Manufacturing lost 35,000 jobs, almost exactly its average rate of decline over the past year. The job losses were widely spread across sectors. Retail lost 16,500 jobs in July, with half the decline attributable to a loss of 8,400 jobs in car dealers. There will almost certainly be much further decline in employment in dealerships as the falloff in car sales leads to closings.
Transportation lost 5,800 jobs, almost all of it due to a loss of 5,100 jobs in trucking. To date, the airline industry has shed very few jobs (employment is up from a year ago), but this will likely change in the next two months given the announcement of large layoffs by most major carriers. The temporary help sector lost another 29,000 jobs, another indicator of labor market weakness.
The two big job gainers continue to be health care (32,900) and state and local governments (28,000). With budget deficits forcing cutbacks in many governments, this growth is almost certain to slow, if not reverse.
Consistent with the reported growth of part-time employment in the household survey, the average workweek fell by 0.1 percent in July and the index of aggregate hours for production workers declined by 0.4 percent. This index now stands 1.1 percent below the December level. Nominal wage growth appears to be stable at a 3.3 percent annual rate, more than a percentage point below the rate of inflation.
There seems little prospect that the job loss will stop any time soon. In all probability it will accelerate with more rapid losses in airlines, retail trade, and real estate, and slower job growth in health care and state and local governments.
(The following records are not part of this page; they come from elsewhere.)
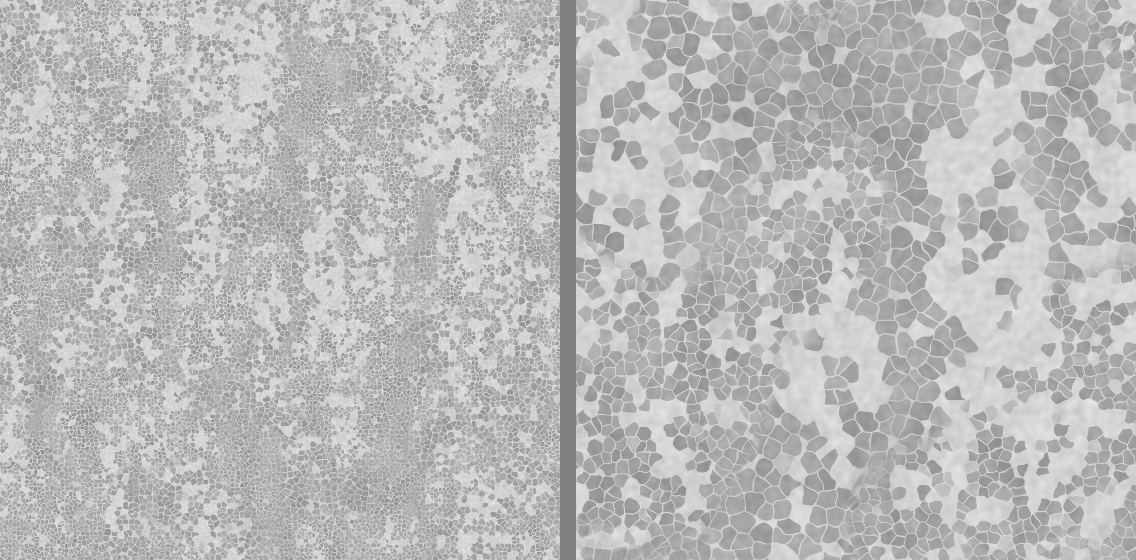
Left: the whole. Right: its middle third, enlarged.
Write a WebGL 1 fragment shader that draws this texture.

```glsl
precision highp float;
// Weathered pale wall with peeling grey paint flakes, fine cracks and vertical stains.
uniform vec2 u_resolution;

vec2 hash2(vec2 p) {
  vec3 q = fract(p.xyx * vec3(0.1031, 0.1030, 0.0973));
  q += dot(q, q.yzx + 33.33);
  return fract((q.xx + q.yz) * q.zy);
}

float cornerSlope(vec2 cell, vec2 offset) {
  return dot(hash2(cell + 211.0) * 2.0 - 1.0, offset);
}

// Gradient noise, roughly -0.7 to 0.7
float noise(vec2 p) {
  vec2 i = floor(p), f = fract(p);
  vec2 u = f * f * f * (f * (f * 6.0 - 15.0) + 10.0);
  vec2 e = vec2(1.0, 0.0);
  float low = mix(cornerSlope(i, f), cornerSlope(i + e, f - e), u.x);
  float high = mix(cornerSlope(i + e.yx, f - e.yx), cornerSlope(i + 1.0, f - 1.0), u.x);
  return mix(low, high, u.y);
}

// Broad tall streaks of surviving paint
float streaks(vec2 p) {
  return 0.17 + 0.16 * (0.5 - p.y)
    + 0.55 * noise(p * vec2(9.0, 3.0) + 7.0)
    + 0.50 * noise(p * vec2(22.0, 12.0) + 31.0);
}

// Streaks broken into small ragged clumps
float coverage(vec2 p) {
  return streaks(p) + 0.85 * noise(p * 44.0 + 53.0) + 0.55 * noise(p * 83.0 + 17.0);
}

// Voronoi flakes: x = paint mask, y = random tone of the flake
vec2 flakes(vec2 p, float scale) {
  vec2 q = p * scale;
  q += 0.35 * vec2(noise(q * 1.3), noise(q * 1.3 + 80.0));
  vec2 base = floor(q), f = fract(q);
  vec2 nearest = vec2(0.0), nearestCell = base;
  float best = 8.0;
  for (int y = -1; y <= 1; y++) {
    for (int x = -1; x <= 1; x++) {
      vec2 g = vec2(float(x), float(y));
      vec2 r = g + 0.05 + 0.9 * hash2(base + g) - f;
      float d = dot(r, r);
      if (d < best) {
        best = d;
        nearest = r;
        nearestCell = base + g;
      }
    }
  }
  // Distance to the closest cell border, with rounded corners
  float border = 8.0;
  for (int y = -1; y <= 1; y++) {
    for (int x = -1; x <= 1; x++) {
      vec2 g = vec2(float(x), float(y));
      vec2 r = g + 0.05 + 0.9 * hash2(base + g) - f;
      vec2 gap = r - nearest;
      if (dot(gap, gap) > 0.0001) {
        border = min(border, dot(0.5 * (r + nearest), normalize(gap)));
      }
    }
  }
  border = min(border, 0.72 - sqrt(best));
  vec2 rnd = hash2(nearestCell + 400.0);
  float amount = coverage((q + nearest) / scale) + 0.35 * (rnd.x - 0.5);
  float pixel = scale / u_resolution.y;
  float body = smoothstep(0.0, 0.04 + 0.6 * pixel, border);
  return vec2(body * smoothstep(-0.03, 0.03, amount), rnd.y);
}

void main() {
  vec2 p = gl_FragCoord.xy / u_resolution.y;
  float paint = streaks(p);
  float grain = noise(p * 165.0) + 0.7 * noise(p * 240.0 + 40.0);

  // Pale grainy plaster, greyer inside the cracks of dense paint
  float plaster = 0.832 + 0.05 * noise(p * 38.0 + 11.0) + 0.07 * grain;
  plaster -= 0.05 * smoothstep(0.1, 0.5, paint);

  // Coarse and fine flakes grow in separate regions
  float region = smoothstep(-0.05, 0.05, noise(p * vec2(8.0, 6.0) + 19.0));
  vec2 flake = mix(flakes(p, 96.0), flakes(p, 138.0), region);
  float grey = 0.605 + 0.075 * flake.y + 0.09 * noise(p * vec2(24.0, 14.0) + 90.0);
  grey += 0.06 * grain;
  float shade = mix(plaster, grey, flake.x);

  // Dusty vertical smears that veil the cracks
  float smear = noise(p * vec2(15.0, 6.0) + 130.0) + 0.5 * noise(p * vec2(52.0, 26.0));
  float veil = smoothstep(0.18, 0.5, smear) * smoothstep(0.05, 0.4, paint);
  float dust = 0.68 + 0.12 * noise(p * vec2(36.0, 16.0) + 60.0) + 0.06 * grain;
  shade = mix(shade, dust, 0.65 * veil);

  gl_FragColor = vec4(vec3(shade), 1.0);
}
```
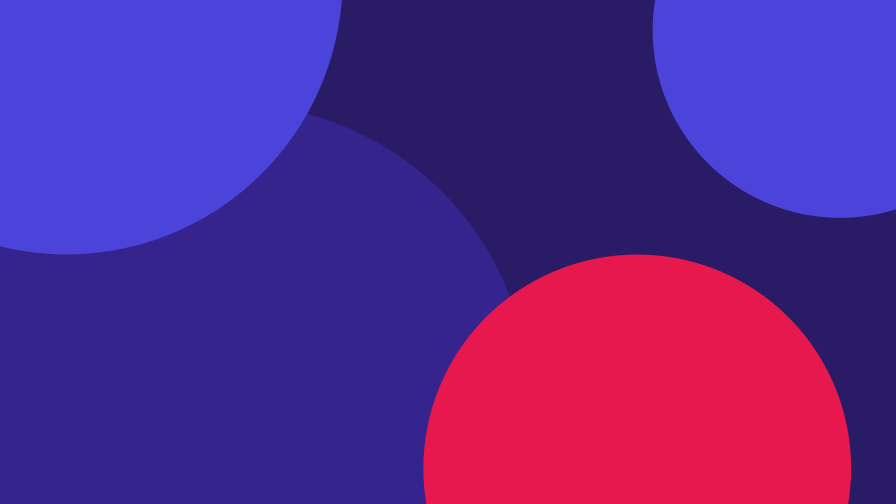
Reproduce this background procedurally as a WebGL 1 fragment shader.

```glsl
precision highp float;
// Flat backdrop of four large discs on a dark violet ground.
// Each disc is a signed distance function, blended back to front
// with an edge about one pixel wide; lengths are in canvas heights.

uniform vec2 u_resolution;

const vec3 GROUND = vec3(0.161, 0.106, 0.396);
const vec3 INDIGO = vec3(0.212, 0.141, 0.557);
const vec3 BLUE   = vec3(0.294, 0.263, 0.855);
const vec3 RED    = vec3(0.906, 0.094, 0.302);

// Signed distance to a circle, negative inside
float circleDistance(vec2 p, vec2 center, float radius) {
    return length(p - center) - radius;
}

// Lays a colour over the base wherever the distance is negative
vec3 paint(vec3 base, vec3 color, float dist, float edgeWidth) {
    float coverage = clamp(0.5 - dist / edgeWidth, 0.0, 1.0);
    return mix(base, color, coverage);
}

void main() {
    vec2 p = gl_FragCoord.xy / u_resolution.y;
    float edgeWidth = 1.0 / u_resolution.y;

    // Keep the layout tied to the width on other aspect ratios
    p.x *= (16.0 / 9.0) * u_resolution.y / u_resolution.x;

    vec3 color = GROUND;

    // Broad indigo disc at the lower left
    color = paint(color, INDIGO, circleDistance(p, vec2(0.458, 0.2014), 0.592), edgeWidth);

    // Blue discs cut by the top corners
    color = paint(color, BLUE, circleDistance(p, vec2(0.132, 1.0433), 0.548), edgeWidth);
    color = paint(color, BLUE, circleDistance(p, vec2(1.667, 0.9398), 0.372), edgeWidth);

    // Red disc in front, cut by the bottom edge
    color = paint(color, RED, circleDistance(p, vec2(1.2644, 0.0706), 0.4243), edgeWidth);

    gl_FragColor = vec4(color, 1.0);
}
```
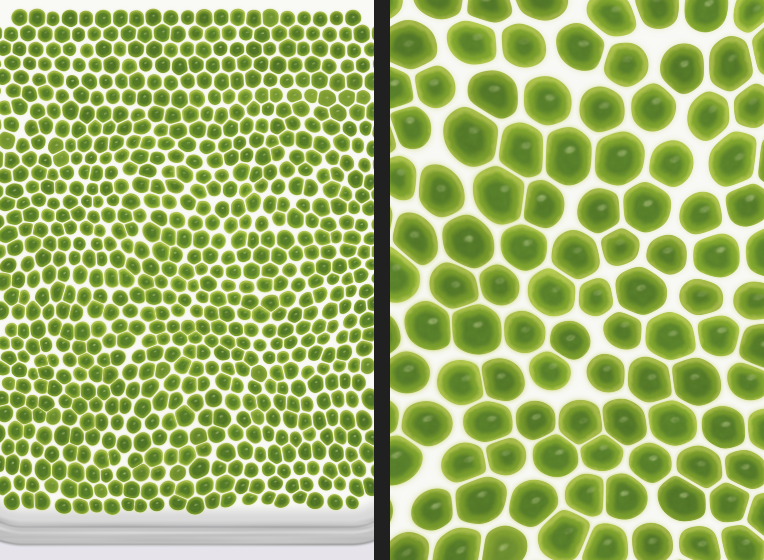
Left, the full canvas; right, a detail of the centre.
This pattern is drawn by a Shadertoy shader. Its source:

```glsl
const vec3 WHITE    = vec3(0.975, 0.975, 0.965);
const vec3 PALE     = vec3(0.85, 0.88, 0.62);
const vec3 LIME     = vec3(0.64, 0.72, 0.28);
const vec3 LEAF     = vec3(0.46, 0.595, 0.165);
const vec3 DEEP     = vec3(0.325, 0.47, 0.155);
const vec3 GLINT    = vec3(0.74, 0.80, 0.56);
const vec3 GLASS    = vec3(0.76, 0.76, 0.765);
const vec3 TABLE    = vec3(0.90, 0.89, 0.92);

const vec2  PITCH    = vec2(0.0298, 0.0276);  // pea spacing, canvas height = 1
const float TOP_ROW  = 0.967;
const float JITTER   = 0.36;
const float WARP     = 0.028;
const vec2  GAP      = vec2(0.0005, 0.0014);  // half the gap: crowded, loose
const float ROUNDING = 0.0012;
const vec2  RADIUS   = vec2(0.0136, 0.0180);  // smallest, largest

vec2 hash2(vec2 p) {
    vec3 q = fract(p.xyx * vec3(0.1031, 0.1030, 0.0973));
    q += dot(q, q.yzx + 33.33);
    return fract((q.xx + q.yz) * q.zy);
}

float cornerDot(vec2 cell, vec2 corner, vec2 f) {
    float angle = 6.2832 * hash2(cell + corner).x;
    return dot(vec2(cos(angle), sin(angle)), f - corner);
}

// Gradient noise, about -0.7 to 0.7
float noise(vec2 p) {
    vec2 i = floor(p), f = p - i;
    vec2 u = f * f * f * (f * (f * 6.0 - 15.0) + 10.0);
    vec2 e = vec2(0.0, 1.0);
    return mix(mix(cornerDot(i, e.xx, f), cornerDot(i, e.yx, f), u.x),
               mix(cornerDot(i, e.xy, f), cornerDot(i, e.yy, f), u.x), u.y);
}

float roundBox(vec2 p, vec2 halfSize, float r) {
    vec2 q = abs(p) - halfSize + r;
    return length(max(q, 0.0)) + min(max(q.x, q.y), 0.0) - r;
}

// The upper rows lie tidier than the rest
float looseness(float y) { return 1.0 - smoothstep(0.72, 0.97, y); }

// Centre and radius of the pea in a staggered grid cell
vec3 peaAt(vec2 cell) {
    vec2 h = hash2(cell + 200.0);
    vec2 c = (cell + vec2(0.5 * mod(cell.y, 2.0), 0.0)) * PITCH + vec2(0.0, TOP_ROW);
    c += (h - 0.5) * JITTER * PITCH * mix(0.35, 1.0, looseness(c.y));
    return vec3(c, mix(RADIUS.x, RADIUS.y, hash2(cell + 371.0).x));
}

bool inTray(vec2 c) { return roundBox(c - vec2(0.0, 0.54), vec2(0.352, 0.435), 0.06) < 0.0; }

float power(vec2 p, vec3 pea) {
    vec2 d = p - pea.xy;
    return dot(d, d) - pea.z * pea.z;
}

// Depth inside the nearest pea, negative in the gaps
float peaDepth(vec2 p, float gap, out vec3 pea, out vec2 id) {
    vec2 base = floor((p - vec2(0.0, TOP_ROW)) / PITCH + 0.5);
    float best = 1e3;
    pea = vec3(9.0, 9.0, 0.01);
    id = vec2(999.0);
    for (int k = 0; k < 25; k++) {
        vec2 cell = base + vec2(k % 5 - 2, k / 5 - 2);
        vec3 s = peaAt(cell);
        float w = power(p, s);
        if (inTray(s.xy) && w < best) { best = w; pea = s; id = cell; }
    }
    // Soft minimum of the round outline and the borders to all neighbours
    float sum = exp(min((length(p - pea.xy) - pea.z + 0.001) / ROUNDING, 80.0));
    for (int k = 0; k < 25; k++) {
        vec2 cell = base + vec2(k % 5 - 2, k / 5 - 2);
        vec3 s = peaAt(cell);
        if (cell == id || !inTray(s.xy)) continue;
        float border = (power(p, s) - best) / (2.0 * distance(s.xy, pea.xy));
        sum += exp((gap - border) / ROUNDING);
    }
    return -ROUNDING * log(sum);
}

vec3 trayColor(vec2 p) {
    float d = roundBox(p - vec2(0.0, 0.60), vec2(0.362, 0.51), 0.07);
    float streak = noise(p * vec2(4.0, 130.0));
    vec3 col = mix(WHITE, vec3(0.85), smoothstep(-0.015, 0.016, d));
    col = mix(col, GLASS + 0.06 * streak, smoothstep(0.018, 0.028, d));
    col -= 0.08 * exp(-pow((d - 0.031) / 0.002, 2.0));
    col += 0.07 * exp(-pow((d - 0.041) / 0.003, 2.0));
    col = mix(col, TABLE, smoothstep(0.062, 0.068, d));
    return col - 0.10 * exp(-pow((d - 0.062) / 0.002, 2.0));
}

void mainImage(out vec4 fragColor, in vec2 fragCoord) {
    vec2 p = (fragCoord - vec2(0.5 * iResolution.x, 0.0)) / iResolution.y;
    float pixel = 1.0 / iResolution.y;
    vec2 warp = vec2(noise(p * 4.5 + 3.0), noise(p * 4.5 + 47.0));
    vec2 q = p + WARP * looseness(p.y) * warp;

    // Strongest light near the middle, thickest crowd at the lower left
    vec2 fromLight = p - vec2(0.05, 0.56), fromCrowd = p - vec2(-0.15, 0.27);
    float glow = exp(-9.0 * dot(fromLight, fromLight));
    float crowd = 0.8 * exp(-18.0 * dot(fromCrowd, fromCrowd)) + 0.9 * noise(p * 8.0 + 12.0);
    crowd = smoothstep(-0.3, 0.8, crowd);

    vec3 pea;
    vec2 id;
    float depth = peaDepth(q, mix(GAP.y, GAP.x, crowd), pea, id);
    vec2 rnd = hash2(id + 517.0), rnd2 = hash2(id + 831.0);

    // Light between the peas, tinted green where they crowd
    vec3 col = trayColor(p);
    col = mix(col, PALE, (0.35 + 0.6 * crowd) * exp(min(depth, 0.0) / 0.0012));

    // Pea body: bright rim, darker core, a few flat pale skins
    float mottle = noise(q * 190.0) + 0.6 * noise(q * 420.0);
    float d = depth + 0.0012 * mottle + 0.0022 * (rnd.x - 0.5) - 0.0006 * glow;
    d -= 0.07 * (q.y - pea.y);
    vec3 body = mix(LIME, LEAF, smoothstep(-0.0002, 0.0031, d));
    body = mix(body, DEEP, smoothstep(0.0030, 0.0078, d));
    vec2 patchPos = (pea.xy - vec2(0.24, 0.83)) / vec2(0.13, 0.024);
    float flatSkin = max(0.7 * smoothstep(0.96, 0.99, rnd.y), exp(-dot(patchPos, patchPos)));
    body = mix(body, mix(LIME, LEAF, 0.5), 0.75 * flatSkin);
    body *= 0.95 + 0.09 * rnd2.x + 0.06 * glow + 0.05 * mottle;

    // Small clear reflection above the centre
    vec2 g = q - pea.xy - vec2(0.0012, 0.0026) - 0.002 * (rnd2 - 0.5);
    g = vec2(g.x + 0.4 * g.y, g.y - 0.4 * g.x) / vec2(0.0031, 0.0020);
    float glint = exp(-pow(dot(g, g), 2.0)) * (0.75 + 0.5 * mottle);
    body = mix(body, GLINT, (0.30 + 0.35 * rnd.x) * glint);

    col = mix(col, body, smoothstep(-0.6 * pixel, 0.6 * pixel, depth));
    fragColor = vec4(clamp(col, 0.0, 1.0), 1.0);
}
```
Dean Baker is the Co-director of the Center for Economic and Policy Research. CEPR's Jobs Byte is published each month upon release of the Bureau of Labor Statistics' employment report. For more information or to subscribe by fax or email contact CEPR at 202-293-5380 ext. 102, or warner [at] cepr [dot] net.